**Task objective**
Scan the entries below for the string "textContent" and copy every line where it turns up.

**Rendered images with source text**
■ ■ ■ ■

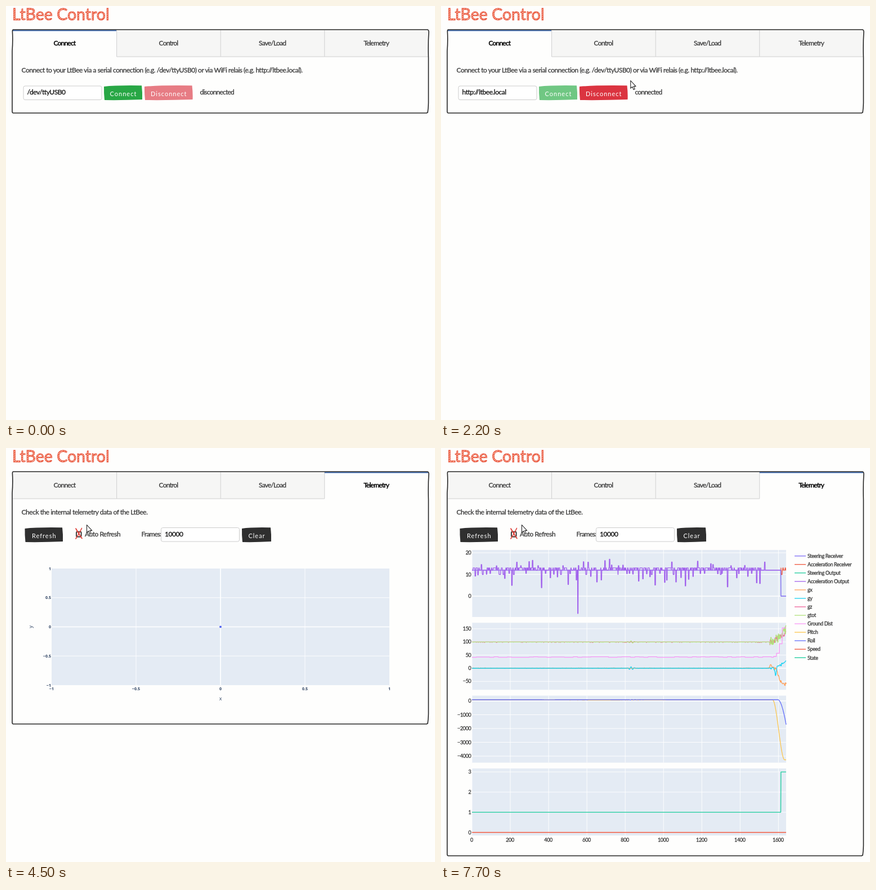
Animation of 762x735 px, one loop 8 s. Source, as an HTML page:

```html
<!DOCTYPE html>
<html lang="en">
<head>
<meta charset="utf-8">
<title>LtBee Control</title>
<style>
html, body { margin: 0; width: 100%; height: 100%; overflow: hidden; background: #fefefd; }
svg { display: block; width: 762px; height: 735px; }
text { font-family: Lato, "Open Sans", sans-serif; font-size: 12px; letter-spacing: -.47px; fill: #3b3b3b; stroke: #3b3b3b; stroke-width: .3px; white-space: pre; }
.tight { letter-spacing: -.8px; }
.mid { text-anchor: middle; }
.end { text-anchor: end; }
.on { fill: #000; stroke: #000; stroke-width: .5px; }
.field { fill: #111; stroke: #111; }
.btn { font-size: 11px; letter-spacing: 1px; fill: #fff; stroke: none; }
.title { font-size: 28.5px; letter-spacing: 0; fill: url(#hatch); stroke: #e8523a; stroke-width: .9px; }
.num { font: 700 7px "Open Sans", sans-serif; letter-spacing: 0; fill: #2a3f5f; stroke: none; }
.axis { font-size: 9px; font-weight: 400; }
.small { font-size: 9px; letter-spacing: -.34px; }
.line { fill: none; stroke-width: 1.3; stroke-linejoin: round; }
.grid { stroke: #fff; stroke-width: .9; }
.zero { stroke: #fff; stroke-width: 1.7; }
.rule { stroke: #cfcfcf; }
.plot { fill: #e4ebf4; }
.box { fill: #fff; stroke: #ccc; }
.ink { fill: #fff; stroke: #222; stroke-width: 1.1; stroke-linejoin: round; }
</style>
</head>
<body>
<svg id="stage" viewBox="0 0 762 735" xmlns="http://www.w3.org/2000/svg"></svg>
<script>
const LOOP = 8000, STEP = 100;
const ADDRESS = 'http://ltbee.local', PORT = '/dev/ttyUSB0';
const TABS = ['Connect', 'Control', 'Save/Load', 'Telemetry'];
const tabX = i => 12 + i * 184.6;
const C = {
  blue: '#636efa', red: '#ef553b', green: '#19cb9b', purple: '#a162ec', orange: '#ffa15a',
  cyan: '#19d3f3', rose: '#f0629a', lime: '#b2e27c', pink: '#fa98f6', yellow: '#fbc64f'
};
const LEGEND = [
  ['Steering Receiver', '#7d6cf6'], ['Acceleration Receiver', C.red], ['Steering Output', C.green],
  ['Acceleration Output', C.purple], ['gx', C.orange], ['gy', C.cyan], ['gz', C.rose], ['gtot', C.lime],
  ['Ground Dist', C.pink], ['Pitch', C.yellow], ['Roll', C.blue], ['Speed', C.red], ['State', C.green]
];

// ---------- telemetry signals: n is the sample number ----------
const BUMP = 830, FALL = 1555, STOP = 1612;
const clamp = (v, a, b) => Math.max(a, Math.min(b, v));
const smooth = (a, b, v) => { const u = clamp((v - a) / (b - a), 0, 1); return u * u * (3 - 2 * u); };
const rnd = i => { const s = Math.sin(i * 12.9898 + 4.1) * 43758.5453; return s - Math.floor(s); };
const hold = (n, k, seed) => rnd(Math.floor(n / k) + seed);
const bell = (n, mid, width) => Math.exp(-(((n - mid) / width) ** 2));
const late = n => clamp((n - FALL) / 85, 0, 1);
const shake = (n, k, seed, size) => n > FALL ? (hold(n, k, seed) - .5) * size : 0;
const fleck = (n, seed, size) => hold(n, 2, seed) > .88 ? size : 0;
const ripple = n => bell(n, BUMP + 2, 15) * Math.sin(n * .35);

function accel(n) {
  if (n > 1530) return 12;
  if (Math.abs(n - 553) < 2) return -8;
  const block = Math.floor(n / 22), at = block * 22 + 3 + 16 * rnd(block + 900);
  if (Math.abs(n - at) < 2) {
    const size = rnd(block + 700);
    return rnd(block + 300) > .42 ? 10.5 - 7.5 * size ** 3 : 14 + 6 * size ** 2;
  }
  return hold(n, 6, 500) > .96 ? 10 : hold(n, 3, 0) > .5 ? 13 : 12;
}
const command = n => n > STOP ? 0 : 12;
const receiver = n => hold(n, 6, 2) > .85 ? 10 : 12 + Math.round(hold(n, 3, 1));
const gx = n => 10 * bell(n, FALL + 4, 6) - 62 * smooth(1582, 1622, n) + fleck(n, 60, 1) + shake(n, 4, 3, 12);
const gy = n => 32 * late(n) ** 2.5 - 26 * bell(n, 1585, 5) - fleck(n, 75, .9) + 5.5 * ripple(n) + shake(n, 4, 8, 9);
const gz = n => 99.7 + 38 * late(n) ** 1.4 - fleck(n, 30, 1.2) + shake(n, 3, 21, 22);
const gtot = n => 100 + 48 * late(n) ** 1.6 - fleck(n, 90, .8) + 4 * ripple(n) + shake(n, 3, 7, 34);
const ground = n => n < 1575
  ? 41.5 + Math.floor(hold(n, 23, 11) * 3)
  : 45 + 12 * Math.min(3, Math.floor((n - 1575) / 15)) ** 2;
const jitter = (n, seed) => (hold(n, 5, seed) - .5) * .9;

function roll(n) {
  const calm = 81.5 + 6 * bell(n, 665, 55) - 3 * bell(n, 400, 50) + 4.5 * bell(n, 930, 80)
    + 1.5 * bell(n, 1195, 12) + jitter(n, 80);
  const ring = n < 823 ? 0 : -20 * Math.exp((827 - n) / 32) * Math.cos((n - 827) * Math.PI / 8.25);
  return Math.round(calm) + ring - 1800 * clamp((n - 1598) / 42, 0, 1) ** 1.8;
}
const pitch = n => Math.round(64 + 1.5 * bell(n, 220, 50) - 1.5 * bell(n, 690, 110) + 2.5 * bell(n, 1130, 85) + jitter(n, 40))
  + 6 * bell(n, BUMP, 5) - 4330 * smooth(1570, 1632, n);

// ---------- markup helpers ----------
const txt = (x, y, s, cls = '', more = '') => `<text x="${x}" y="${y}" class="${cls}" ${more}>${s}</text>`;
const rect = (x, y, w, h, more) => `<rect x="${x}" y="${y}" width="${w}" height="${h}" ${more}/>`;
const seg = (x1, y1, x2, y2, cls, more = '') => `<path d="M${x1} ${y1}L${x2} ${y2}" class="${cls}" ${more}/>`;
const label = v => String(v).replace('-', '\u2212');
const button = (x, w, s, fill, id = '') =>
  `<path id="${id}" fill="${fill}" d="M${x} 143Q${x + w / 3} 140.5 ${x + w - 1} 141.3Q${x + w + .5} 154 ${x + w} 166Q${x + w / 2} 167.5 ${x + 1} 167Q${x - .3} 155 ${x} 143Z"/>`
  + txt(x + w / 2 + .5, 160, s, 'btn mid');

function series(fn, px, y, from, to, color) {
  let d = '';
  for (let n = from; n <= to; n++) d += (d ? 'L' : 'M') + (55 + n * px).toFixed(1) + ' ' + y(fn(n)).toFixed(1);
  return `<path class="line" d="${d}" stroke="${color}"/>`;
}

// Each panel: pixel of value zero, pixels per unit, first tick, last tick, tick step
function charts(id, count, panels) {
  const px = 558 / count, quiet = Math.min(count, STOP);
  const ys = panels.map(([zero, unit]) => v => zero - v * unit);
  let s = '';
  panels.forEach(([, , first, last, step], i) => {
    const top = 181 + 129.3 * i;
    s += rect(55, top, 558, 119, 'class="plot"');
    for (let n = 0; n <= count; n += 200) s += seg(55 + n * px, top, 55 + n * px, top + 119, 'grid');
    for (let v = first; v <= last; v += step) {
      s += seg(55, ys[i](v), 613, ys[i](v), v ? 'grid' : 'zero') + txt(53.5, ys[i](v) + 3, label(v), 'small end');
    }
  });
  for (let n = 0; n <= count; n += 200) s += txt(54.5 + n * px, 699, n, 'small mid');
  const draw = (i, fn, color, from = 0, to = count) => { s += series(fn, px, ys[i], from, to, color); };
  draw(0, command, '#8d62ee', 0, quiet);
  draw(0, accel, C.purple, 0, quiet);
  if (count > STOP) {
    draw(0, receiver, C.red, STOP);
    draw(0, command, '#7967ee', STOP);
  }
  draw(1, gx, C.orange);
  draw(1, gy, C.cyan);
  draw(1, gz, C.rose);
  draw(1, gtot, C.lime);
  draw(1, ground, C.pink);
  draw(2, pitch, C.yellow);
  draw(2, roll, C.blue);
  draw(3, () => 0, C.red);
  draw(3, n => n > STOP ? 3 : 1, C.green);
  return `<g id="${id}">${s}</g>`;
}
const FLAT = [[263, 3.85, 0, 20, 10], [417.5, .98, 0, 100, 50], [732.5, 2.9, 60, 100, 10], [682.5, 107.5, 0, 1, .5]];
const CRASH = [FLAT[0], [391, .467, -50, 150, 50], [449, .0245, -4000, 0, 1000], [682.5, 35.8, 0, 3, 1]];

function emptyPlot() {
  let s = rect(81, 214, 600, 207, 'class="plot"');
  for (let v = -1; v <= 1; v += .5) {
    const x = 381 + 300 * v, y = 317.5 - 103.5 * v, cls = v ? 'grid' : 'zero';
    if (Math.abs(v) < 1) s += seg(x, 214, x, 421, cls) + seg(81, y, 681, y, cls);
    s += txt(x, 429.5, label(v), 'num mid') + txt(80, y + 2.5, label(v), 'num end');
  }
  s += txt(381, 447.5, 'x', 'num axis mid')
    + txt(0, 0, 'y', 'num axis mid', 'transform="translate(47 317.5) rotate(-90)"')
    + rect(379.2, 315.7, 3.6, 3.6, 'rx="1" fill="#4f63f0"');
  return `<g id="empty">${s}</g>`;
}

const legend = LEGEND.map(([name, color], i) => {
  const y = 191.7 + i * 15.05;
  return seg(628, y, 648, y, 'line', `stroke="${color}"`) + txt(651, y + 3.2, name, 'small');
}).join('');

const tabs = TABS.map((s, i) => {
  const a = tabX(i), b = tabX(i + 1);
  return rect(a, 43, b - a, 47, `id="tab${i}"`)
    + (i ? seg(a, 43, a, 90, 'rule') : '')
    + seg(a, 90, b, 90, 'rule', `id="under${i}"`)
    + txt((a + b) / 2 - .4, 69.5, s, '', `id="name${i}"`);
}).join('');

document.getElementById('stage').innerHTML = `
<defs><pattern id="hatch" width="4" height="3" patternUnits="userSpaceOnUse" patternTransform="rotate(-38)">
<rect width="4" height="3" fill="#fbd9cf"/><rect width="4" height="1.9" fill="#ee6143"/></pattern></defs>
<rect width="762" height="735" fill="#fefefd"/>
${txt(11, 24.5, 'LtBee Control', 'title')}
${tabs}
<rect id="accent" y="42.5" height="2" width="184" fill="#3e6db5"/>
<path id="card" fill="none" stroke="#262626" stroke-width="1.6" stroke-linejoin="round"/>
<g id="connect">
${txt(27.5, 118, 'Connect to your LtBee via a serial connection (e.g. /dev/ttyUSB0) or via WiFi relais (e.g. http://ltbee.local).')}
${rect(31, 142, 139, 24.5, 'id="input" class="box" rx="3"')}
<rect id="select" y="146" height="15" fill="#a9cdf3"/>
${txt(37.5, 157, PORT, 'field', 'id="value"')}
<path id="spell" fill="none" stroke="#e23c3c" stroke-width=".9"/>
<path id="caret" stroke="#000"/>
${button(174, 68, 'Connect', '#28a745', 'go')}
${button(246, 85.5, 'Disconnect', '#e77c84', 'stop')}
${txt(344.5, 157, '', 'tight', 'id="status"')}
</g>
<g id="telemetry">
${txt(27.5, 118, 'Check the internal telemetry data of the LtBee.')}
${button(33.5, 67.5, 'Refresh', '#2f2f2f')}
${rect(125, 148.7, 8.6, 9, 'rx="1.5" fill="#fff" stroke="#222" stroke-width="1.7"')}
<path id="tick" d="M124 143Q128 151 135 160.5M134.5 142.5Q131 150 124 161M125 144.5L134 159.5" fill="none" stroke="#e0463f" stroke-width="1.7" stroke-linecap="round"/>
${txt(140, 157, 'Auto Refresh')}
${txt(240.5, 157, 'Frames:', 'tight')}
${rect(275.5, 141.5, 139, 24.5, 'class="box" rx="3"')}
${txt(282, 157, '10000', 'field')}
${button(419, 52, 'Clear', '#2f2f2f')}
${emptyPlot()}
<g id="legend">${legend}</g>
${charts('chart0', 1251, FLAT)}
${charts('chart1', 1400, FLAT)}
${charts('chart2', 1640, CRASH)}
</g>
<g id="cursor">
<path id="arrow" class="ink" d="M.5 .5V14.2L3.6 11.4L5.8 16.6L8 15.6L5.8 10.6H9.8Z"/>
<g id="hand"><path class="ink" d="M-1.3 8.5V1.4Q0 -.6 1.4 1.4V5.4Q4.4 5 7 6.6Q8.3 7.2 8 9.6L6.8 14.4H-.6L-4.6 9.4Q-4.4 7.6 -2.6 8.2L-1.3 9.6Z"/>
<path d="M1.6 7V9M4 7V9M6 7.5V9" stroke="#222" stroke-width=".8"/></g>
<path id="beam" d="M-3 -7H3M0 -7V7M-3 7H3" stroke="#222" fill="none"/>
</g>`;

const ui = {};
document.querySelectorAll('#stage [id]').forEach(e => { if (e.id) ui[e.id] = e; });
const show = (e, on) => e.setAttribute('display', on ? 'inline' : 'none');
const set = (e, o) => { for (const k in o) e.setAttribute(k, o[k]); };

// Pointer moves: from ms, to ms, end x, end y
const MOVES = [
  [100, 900, 25, 155], [1100, 1500, 316, 152], [1500, 1800, 208, 152], [2000, 2600, 703, 75],
  [2700, 2800, 700, 72], [3100, 3700, 152, 146], [4400, 4500, 143, 136]
];
function pointer(t) {
  let x = 628, y = 178;
  for (const [a, b, tx, ty] of MOVES) {
    const u = smooth(a, b, t);
    x += (tx - x) * u;
    y += (ty - y) * u;
  }
  return [x, y];
}

function drawInput(t, x) {
  const count = t < 1200 ? 0 : clamp(Math.floor(2 + (t - 1200) / 40), 0, ADDRESS.length);
  const focus = t >= 700 && t < 2000;
  ui.value.textContent = count ? ADDRESS.slice(0, count) : PORT;
  ui.input.style.stroke = focus ? '#45bfe6' : '#ccc';
  const left = 37.5, end = left + ui.value.getComputedTextLength(), from = clamp(x, left, end);
  show(ui.select, focus && !count);
  set(ui.select, { x: from, width: end - from });
  show(ui.caret, focus && count > 0);
  set(ui.caret, { d: `M${end + .5} 147V160` });
  show(ui.spell, focus && count > 3);
  let d = `M${left} 159.5`;
  for (let i = 1; left + i * 1.5 < end; i++) d += `L${left + i * 1.5} ${i % 2 ? 158.3 : 159.5}`;
  set(ui.spell, { d });
}

function draw(ms) {
  const t = Math.floor(ms / STEP) * STEP;
  const tele = t >= 3100, full = t >= 5800, linked = t >= 2100;
  const active = tele ? 3 : 0, b = full ? 724 : tele ? 490 : 190;

  TABS.forEach((_, i) => {
    const on = i === active;
    ui['tab' + i].setAttribute('fill', on ? '#fefefd' : '#f6f6f5');
    show(ui['under' + i], !on);
    ui['name' + i].setAttribute('class', 'tight mid' + (on ? ' on' : ''));
  });
  set(ui.accent, { x: tabX(active) });
  set(ui.card, { d: `M13 42H748Q751 42 751 46Q749.6 68 750.4 92V${b - 18}Q750 ${b - 7} 749 ${b - 1}L747 ${b}H13Q11 ${b} 11 ${b - 3}V80Q12.4 62 11.4 45Q11.4 42 13 42Z` });

  const [x, y] = pointer(t);
  const inRow = !tele && y > 141 && y < 167;
  const overGo = inRow && x > 174 && x < 242 && !linked;
  const beam = inRow && x > 31 && x < 170;
  const hand = overGo || (y > 43 && y < 90);
  show(ui.cursor, t >= 100);
  set(ui.cursor, { transform: `translate(${x.toFixed(1)} ${y.toFixed(1)})` });
  show(ui.arrow, !beam && !hand);
  show(ui.hand, hand);
  show(ui.beam, beam);

  show(ui.connect, !tele);
  show(ui.telemetry, tele);
  if (!tele) {
    drawInput(t, x);
    ui.go.setAttribute('fill', linked ? '#70c783' : overGo ? '#1f8a37' : '#28a745');
    ui.stop.setAttribute('fill', linked ? '#db3440' : '#e77c84');
    ui.status.textContent = linked ? 'connected' : 'disconnected';
  }
  show(ui.tick, t >= 4100);
  show(ui.empty, !full);
  show(ui.legend, full);
  show(ui.chart0, full && t < 6500);
  show(ui.chart1, t >= 6500 && t < 7600);
  show(ui.chart2, t >= 7600);
}

const start = performance.now();
function frame() {
  draw((performance.now() - start) % LOOP);
  requestAnimationFrame(frame);
}
frame();
</script>
</body>
</html>
```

■ ■ ■ ■

**Solution below**
  ui.value.textContent = count ? ADDRESS.slice(0, count) : PORT;
    ui.status.textContent = linked ? 'connected' : 'disconnected';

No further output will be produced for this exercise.